• [Work required] Find the word "limb" in the listing; pull out each line holding it.

• [Material provided]
----

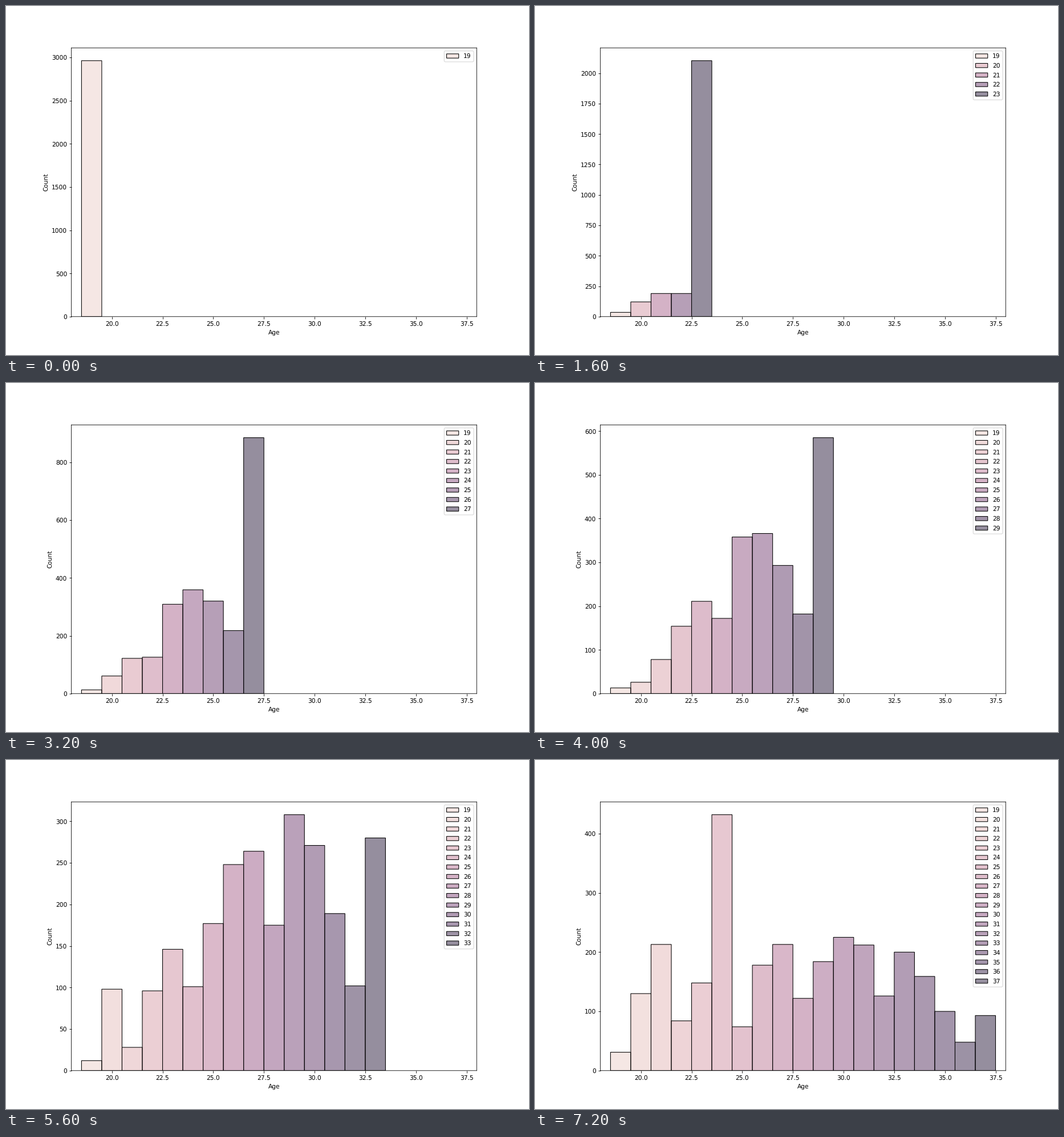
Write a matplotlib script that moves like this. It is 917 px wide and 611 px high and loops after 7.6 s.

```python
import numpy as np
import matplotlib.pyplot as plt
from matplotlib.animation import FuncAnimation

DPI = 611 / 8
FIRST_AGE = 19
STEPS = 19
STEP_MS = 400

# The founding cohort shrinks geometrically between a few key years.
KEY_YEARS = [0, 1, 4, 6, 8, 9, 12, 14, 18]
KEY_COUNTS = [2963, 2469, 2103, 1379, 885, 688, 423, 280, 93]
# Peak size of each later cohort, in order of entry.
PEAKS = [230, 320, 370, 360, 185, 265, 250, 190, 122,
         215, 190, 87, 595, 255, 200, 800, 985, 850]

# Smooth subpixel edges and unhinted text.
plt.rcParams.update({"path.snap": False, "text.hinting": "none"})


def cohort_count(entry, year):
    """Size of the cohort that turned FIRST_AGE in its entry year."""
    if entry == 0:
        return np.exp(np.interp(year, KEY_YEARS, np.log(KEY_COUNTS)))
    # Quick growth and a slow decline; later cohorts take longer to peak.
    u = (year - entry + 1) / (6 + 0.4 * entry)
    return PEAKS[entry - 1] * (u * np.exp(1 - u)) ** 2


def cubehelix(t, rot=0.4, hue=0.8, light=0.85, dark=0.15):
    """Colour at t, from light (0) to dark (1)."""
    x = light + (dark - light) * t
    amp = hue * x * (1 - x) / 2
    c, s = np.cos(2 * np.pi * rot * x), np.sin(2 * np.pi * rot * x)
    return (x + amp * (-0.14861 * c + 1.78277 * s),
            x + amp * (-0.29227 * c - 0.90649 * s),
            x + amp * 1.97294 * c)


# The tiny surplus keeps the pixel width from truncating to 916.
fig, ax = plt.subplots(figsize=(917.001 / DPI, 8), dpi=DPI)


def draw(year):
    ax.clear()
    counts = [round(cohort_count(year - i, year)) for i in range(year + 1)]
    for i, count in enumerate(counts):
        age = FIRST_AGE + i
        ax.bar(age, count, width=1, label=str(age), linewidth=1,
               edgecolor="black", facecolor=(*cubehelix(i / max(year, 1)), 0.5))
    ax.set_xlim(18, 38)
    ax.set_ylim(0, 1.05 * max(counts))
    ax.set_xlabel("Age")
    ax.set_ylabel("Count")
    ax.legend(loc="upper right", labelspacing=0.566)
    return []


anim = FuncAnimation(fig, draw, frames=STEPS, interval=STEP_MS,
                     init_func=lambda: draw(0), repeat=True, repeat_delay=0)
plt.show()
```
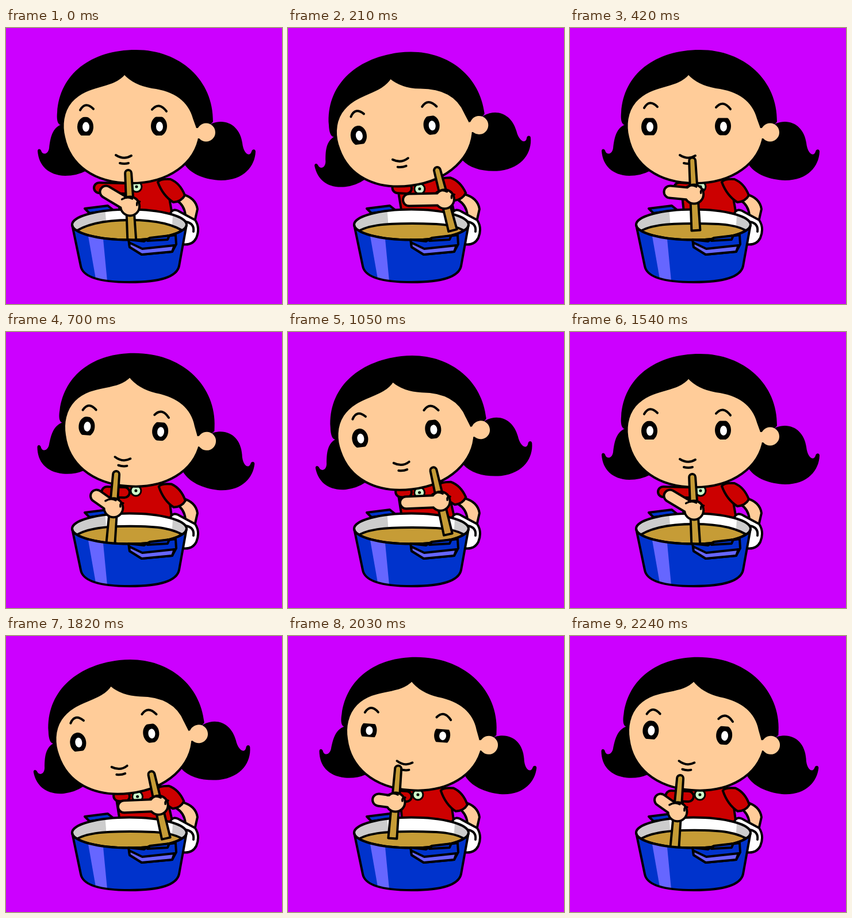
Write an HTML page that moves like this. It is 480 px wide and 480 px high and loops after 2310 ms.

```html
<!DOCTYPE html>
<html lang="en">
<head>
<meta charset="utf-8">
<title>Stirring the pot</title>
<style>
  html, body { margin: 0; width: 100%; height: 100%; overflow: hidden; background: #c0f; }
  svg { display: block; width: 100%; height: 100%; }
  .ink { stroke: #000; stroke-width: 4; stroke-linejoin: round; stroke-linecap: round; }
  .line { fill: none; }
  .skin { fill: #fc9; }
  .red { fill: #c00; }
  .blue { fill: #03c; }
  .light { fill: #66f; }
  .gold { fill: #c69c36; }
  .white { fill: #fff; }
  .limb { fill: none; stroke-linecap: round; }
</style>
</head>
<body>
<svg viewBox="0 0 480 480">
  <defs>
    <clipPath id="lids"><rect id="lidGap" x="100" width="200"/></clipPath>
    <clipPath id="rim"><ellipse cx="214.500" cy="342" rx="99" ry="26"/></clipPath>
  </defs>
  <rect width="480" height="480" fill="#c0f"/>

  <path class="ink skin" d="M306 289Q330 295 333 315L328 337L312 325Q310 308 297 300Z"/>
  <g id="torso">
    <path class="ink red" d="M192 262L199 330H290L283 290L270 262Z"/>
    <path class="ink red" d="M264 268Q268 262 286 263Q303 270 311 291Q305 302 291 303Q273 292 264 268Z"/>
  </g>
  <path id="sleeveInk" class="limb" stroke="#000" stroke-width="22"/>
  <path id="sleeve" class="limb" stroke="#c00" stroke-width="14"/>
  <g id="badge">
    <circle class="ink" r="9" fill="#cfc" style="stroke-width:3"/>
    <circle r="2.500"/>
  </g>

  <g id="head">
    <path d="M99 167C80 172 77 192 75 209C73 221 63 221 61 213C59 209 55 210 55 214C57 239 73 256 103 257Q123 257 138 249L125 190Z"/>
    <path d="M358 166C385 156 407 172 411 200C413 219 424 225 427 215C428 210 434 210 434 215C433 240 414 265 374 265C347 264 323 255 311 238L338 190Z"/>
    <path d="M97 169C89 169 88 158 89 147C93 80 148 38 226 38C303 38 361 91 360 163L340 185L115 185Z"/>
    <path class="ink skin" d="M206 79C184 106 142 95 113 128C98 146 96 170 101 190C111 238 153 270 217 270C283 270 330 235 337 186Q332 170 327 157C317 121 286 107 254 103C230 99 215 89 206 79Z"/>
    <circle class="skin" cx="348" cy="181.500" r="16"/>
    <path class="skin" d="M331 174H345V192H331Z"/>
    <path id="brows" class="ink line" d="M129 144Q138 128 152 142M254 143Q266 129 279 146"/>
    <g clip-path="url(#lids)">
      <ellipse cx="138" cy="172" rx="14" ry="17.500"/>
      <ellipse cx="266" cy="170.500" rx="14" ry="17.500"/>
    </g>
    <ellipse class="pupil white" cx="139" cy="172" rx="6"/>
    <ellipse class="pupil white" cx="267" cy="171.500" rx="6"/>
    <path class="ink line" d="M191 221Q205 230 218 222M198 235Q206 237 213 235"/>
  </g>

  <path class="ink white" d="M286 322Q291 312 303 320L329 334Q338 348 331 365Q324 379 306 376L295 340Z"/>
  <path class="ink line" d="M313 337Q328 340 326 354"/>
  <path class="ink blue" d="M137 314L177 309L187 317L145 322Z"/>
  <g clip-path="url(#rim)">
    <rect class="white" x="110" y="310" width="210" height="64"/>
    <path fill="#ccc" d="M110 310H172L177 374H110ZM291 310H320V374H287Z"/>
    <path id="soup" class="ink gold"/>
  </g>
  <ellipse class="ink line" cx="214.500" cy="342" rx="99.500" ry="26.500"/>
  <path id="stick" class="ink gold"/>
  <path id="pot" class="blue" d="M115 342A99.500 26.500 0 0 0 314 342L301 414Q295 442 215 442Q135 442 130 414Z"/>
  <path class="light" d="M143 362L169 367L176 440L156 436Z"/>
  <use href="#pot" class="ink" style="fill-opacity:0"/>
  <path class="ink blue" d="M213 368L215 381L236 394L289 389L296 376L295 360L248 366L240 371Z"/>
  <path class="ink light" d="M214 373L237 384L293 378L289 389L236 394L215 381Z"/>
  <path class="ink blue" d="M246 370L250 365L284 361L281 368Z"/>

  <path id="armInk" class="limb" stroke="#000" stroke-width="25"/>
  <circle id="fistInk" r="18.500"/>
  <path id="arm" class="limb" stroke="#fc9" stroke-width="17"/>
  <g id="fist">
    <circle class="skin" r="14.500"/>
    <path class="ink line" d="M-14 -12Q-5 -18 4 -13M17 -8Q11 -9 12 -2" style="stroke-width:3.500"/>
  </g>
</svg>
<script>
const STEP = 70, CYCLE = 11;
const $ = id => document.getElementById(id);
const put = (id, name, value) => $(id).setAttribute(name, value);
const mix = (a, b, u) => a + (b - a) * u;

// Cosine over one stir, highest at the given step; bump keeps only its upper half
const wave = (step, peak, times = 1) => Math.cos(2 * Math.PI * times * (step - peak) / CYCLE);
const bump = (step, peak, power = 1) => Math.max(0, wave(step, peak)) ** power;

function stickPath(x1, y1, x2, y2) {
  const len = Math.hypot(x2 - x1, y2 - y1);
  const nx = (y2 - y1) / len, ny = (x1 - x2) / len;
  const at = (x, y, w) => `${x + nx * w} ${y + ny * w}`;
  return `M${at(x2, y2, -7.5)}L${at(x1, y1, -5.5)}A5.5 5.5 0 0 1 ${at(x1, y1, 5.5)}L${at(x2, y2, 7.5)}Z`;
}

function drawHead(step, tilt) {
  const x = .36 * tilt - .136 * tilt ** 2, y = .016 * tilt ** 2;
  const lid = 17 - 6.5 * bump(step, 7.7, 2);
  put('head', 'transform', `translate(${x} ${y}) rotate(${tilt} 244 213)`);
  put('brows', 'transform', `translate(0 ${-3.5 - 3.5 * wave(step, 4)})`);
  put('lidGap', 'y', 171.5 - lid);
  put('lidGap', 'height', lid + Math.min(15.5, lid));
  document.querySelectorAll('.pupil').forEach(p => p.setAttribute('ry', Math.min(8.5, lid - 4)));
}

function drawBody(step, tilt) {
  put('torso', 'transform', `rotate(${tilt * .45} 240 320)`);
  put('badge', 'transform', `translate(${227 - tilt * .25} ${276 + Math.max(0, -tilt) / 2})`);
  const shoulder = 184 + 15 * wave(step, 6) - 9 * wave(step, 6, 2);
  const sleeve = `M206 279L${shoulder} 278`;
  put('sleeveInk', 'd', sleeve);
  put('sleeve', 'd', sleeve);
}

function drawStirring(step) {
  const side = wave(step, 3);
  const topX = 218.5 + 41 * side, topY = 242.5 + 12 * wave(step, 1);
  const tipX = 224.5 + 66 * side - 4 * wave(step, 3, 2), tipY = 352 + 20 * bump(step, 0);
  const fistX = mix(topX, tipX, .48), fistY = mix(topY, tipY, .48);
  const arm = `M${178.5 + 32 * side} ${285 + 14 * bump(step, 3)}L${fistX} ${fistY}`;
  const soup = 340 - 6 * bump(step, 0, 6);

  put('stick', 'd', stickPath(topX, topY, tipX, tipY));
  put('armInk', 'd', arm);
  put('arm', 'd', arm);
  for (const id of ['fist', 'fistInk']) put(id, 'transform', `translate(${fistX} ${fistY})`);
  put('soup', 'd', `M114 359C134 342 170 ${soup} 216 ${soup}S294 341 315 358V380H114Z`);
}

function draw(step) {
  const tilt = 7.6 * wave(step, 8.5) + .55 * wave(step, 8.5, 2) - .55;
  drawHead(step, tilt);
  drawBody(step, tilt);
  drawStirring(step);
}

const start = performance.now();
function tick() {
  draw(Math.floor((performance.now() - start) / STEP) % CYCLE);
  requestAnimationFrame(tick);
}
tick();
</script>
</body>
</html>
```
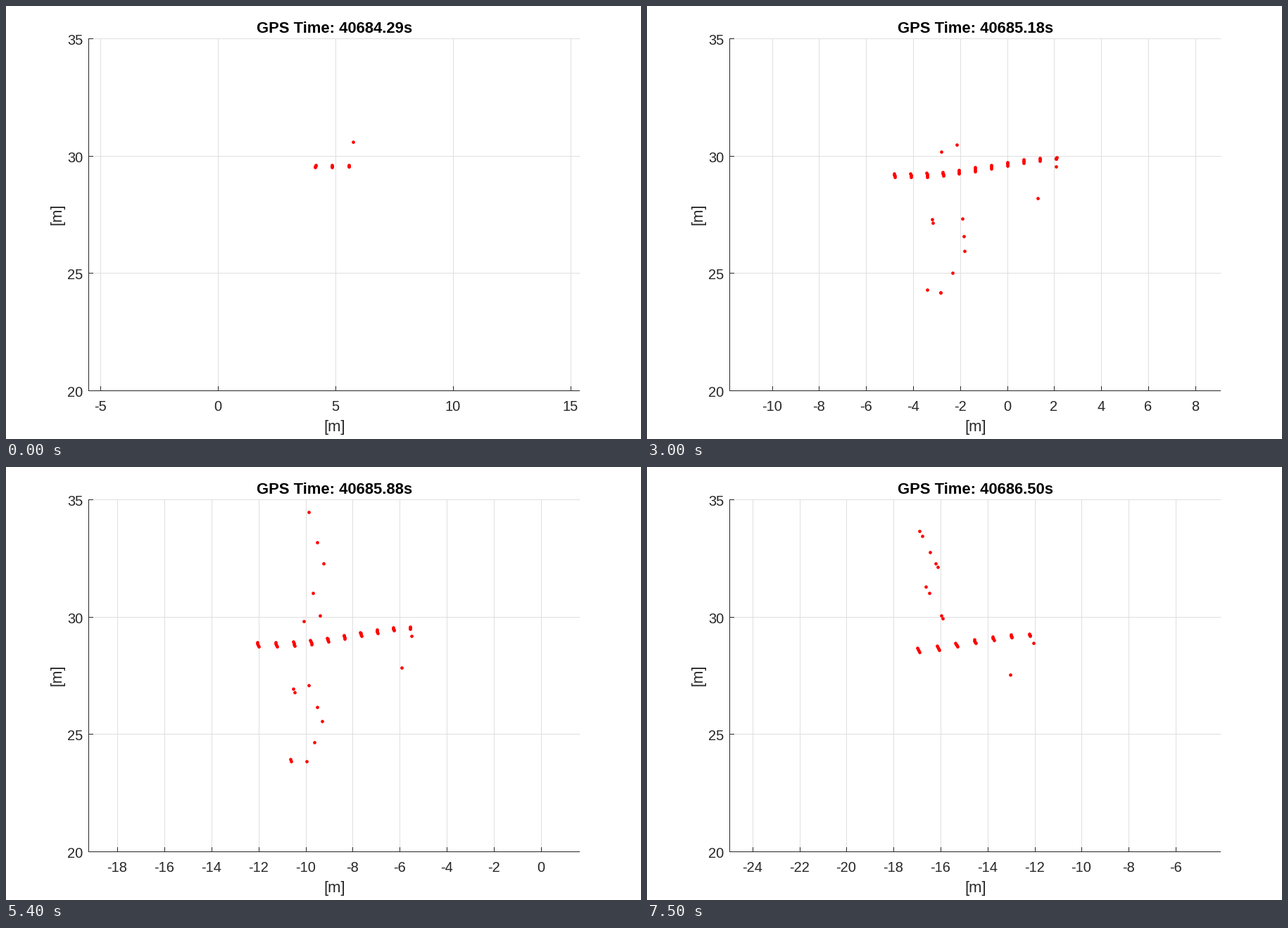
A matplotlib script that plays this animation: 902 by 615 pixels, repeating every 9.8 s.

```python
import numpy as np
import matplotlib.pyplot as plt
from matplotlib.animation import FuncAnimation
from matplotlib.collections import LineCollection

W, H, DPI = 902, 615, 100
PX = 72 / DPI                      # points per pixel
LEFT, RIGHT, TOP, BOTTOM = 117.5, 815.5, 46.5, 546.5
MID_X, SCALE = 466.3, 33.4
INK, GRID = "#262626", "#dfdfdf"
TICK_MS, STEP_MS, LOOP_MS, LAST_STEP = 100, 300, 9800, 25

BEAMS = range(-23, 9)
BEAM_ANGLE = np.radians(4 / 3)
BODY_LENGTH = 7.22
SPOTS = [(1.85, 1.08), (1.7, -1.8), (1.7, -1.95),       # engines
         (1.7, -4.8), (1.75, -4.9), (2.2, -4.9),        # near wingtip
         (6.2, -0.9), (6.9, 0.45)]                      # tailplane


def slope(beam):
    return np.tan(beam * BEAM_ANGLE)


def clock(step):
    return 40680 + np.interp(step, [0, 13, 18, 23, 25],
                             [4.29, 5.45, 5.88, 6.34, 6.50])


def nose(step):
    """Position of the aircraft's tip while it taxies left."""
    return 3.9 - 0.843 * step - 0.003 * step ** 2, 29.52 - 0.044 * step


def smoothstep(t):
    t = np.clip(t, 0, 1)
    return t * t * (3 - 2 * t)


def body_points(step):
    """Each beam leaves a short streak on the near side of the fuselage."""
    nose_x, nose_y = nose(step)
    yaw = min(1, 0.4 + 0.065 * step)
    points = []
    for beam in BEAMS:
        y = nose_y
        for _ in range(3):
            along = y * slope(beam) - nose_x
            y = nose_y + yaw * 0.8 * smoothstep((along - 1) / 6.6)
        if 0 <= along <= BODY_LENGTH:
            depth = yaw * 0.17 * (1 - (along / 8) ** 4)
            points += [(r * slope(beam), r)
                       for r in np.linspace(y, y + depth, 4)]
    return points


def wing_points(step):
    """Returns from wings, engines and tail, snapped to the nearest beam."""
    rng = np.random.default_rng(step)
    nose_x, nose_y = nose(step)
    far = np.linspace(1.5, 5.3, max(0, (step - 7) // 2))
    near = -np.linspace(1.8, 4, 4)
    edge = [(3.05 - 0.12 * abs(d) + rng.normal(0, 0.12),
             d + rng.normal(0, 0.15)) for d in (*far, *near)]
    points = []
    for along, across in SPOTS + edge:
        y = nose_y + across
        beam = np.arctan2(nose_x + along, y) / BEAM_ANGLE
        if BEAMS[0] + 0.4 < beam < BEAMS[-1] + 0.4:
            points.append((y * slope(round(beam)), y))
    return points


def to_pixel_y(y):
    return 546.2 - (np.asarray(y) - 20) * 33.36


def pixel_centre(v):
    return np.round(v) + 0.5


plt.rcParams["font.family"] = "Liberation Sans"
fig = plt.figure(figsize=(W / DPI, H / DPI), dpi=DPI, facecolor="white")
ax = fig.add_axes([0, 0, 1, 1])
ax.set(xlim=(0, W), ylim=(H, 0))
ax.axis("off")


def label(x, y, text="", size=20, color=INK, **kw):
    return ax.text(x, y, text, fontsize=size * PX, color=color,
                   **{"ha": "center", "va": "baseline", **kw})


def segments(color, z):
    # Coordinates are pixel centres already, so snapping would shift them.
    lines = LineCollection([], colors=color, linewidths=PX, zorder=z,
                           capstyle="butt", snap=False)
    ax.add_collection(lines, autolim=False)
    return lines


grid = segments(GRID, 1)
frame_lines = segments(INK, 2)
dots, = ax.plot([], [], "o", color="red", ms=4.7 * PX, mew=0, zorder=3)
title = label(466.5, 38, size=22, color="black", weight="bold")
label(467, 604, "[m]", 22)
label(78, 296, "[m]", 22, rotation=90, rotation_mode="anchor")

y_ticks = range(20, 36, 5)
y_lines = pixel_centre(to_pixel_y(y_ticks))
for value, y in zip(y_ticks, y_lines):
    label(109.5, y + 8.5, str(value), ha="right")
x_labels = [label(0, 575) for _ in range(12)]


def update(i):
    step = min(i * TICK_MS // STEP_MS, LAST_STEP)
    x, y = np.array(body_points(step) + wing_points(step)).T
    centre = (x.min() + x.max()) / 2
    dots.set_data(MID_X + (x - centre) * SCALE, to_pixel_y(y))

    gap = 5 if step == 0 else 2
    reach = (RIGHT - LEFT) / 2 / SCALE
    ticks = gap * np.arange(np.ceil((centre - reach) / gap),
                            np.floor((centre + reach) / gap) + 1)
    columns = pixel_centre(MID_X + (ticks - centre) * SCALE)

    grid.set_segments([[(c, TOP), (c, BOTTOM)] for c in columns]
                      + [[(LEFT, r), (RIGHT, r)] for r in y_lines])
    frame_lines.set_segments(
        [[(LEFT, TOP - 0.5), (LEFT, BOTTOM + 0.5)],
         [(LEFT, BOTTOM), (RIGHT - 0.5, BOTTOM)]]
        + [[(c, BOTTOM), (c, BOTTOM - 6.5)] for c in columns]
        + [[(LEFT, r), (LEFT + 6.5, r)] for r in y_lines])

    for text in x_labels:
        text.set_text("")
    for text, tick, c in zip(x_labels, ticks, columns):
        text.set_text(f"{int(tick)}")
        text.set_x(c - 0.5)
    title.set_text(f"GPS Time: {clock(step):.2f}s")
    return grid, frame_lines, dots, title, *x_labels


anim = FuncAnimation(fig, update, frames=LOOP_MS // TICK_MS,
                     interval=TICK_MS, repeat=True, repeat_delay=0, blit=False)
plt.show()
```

----

• [Your solution]
  .limb { fill: none; stroke-linecap: round; }
  <path id="sleeveInk" class="limb" stroke="#000" stroke-width="22"/>
  <path id="sleeve" class="limb" stroke="#c00" stroke-width="14"/>
  <path id="armInk" class="limb" stroke="#000" stroke-width="25"/>
  <path id="arm" class="limb" stroke="#fc9" stroke-width="17"/>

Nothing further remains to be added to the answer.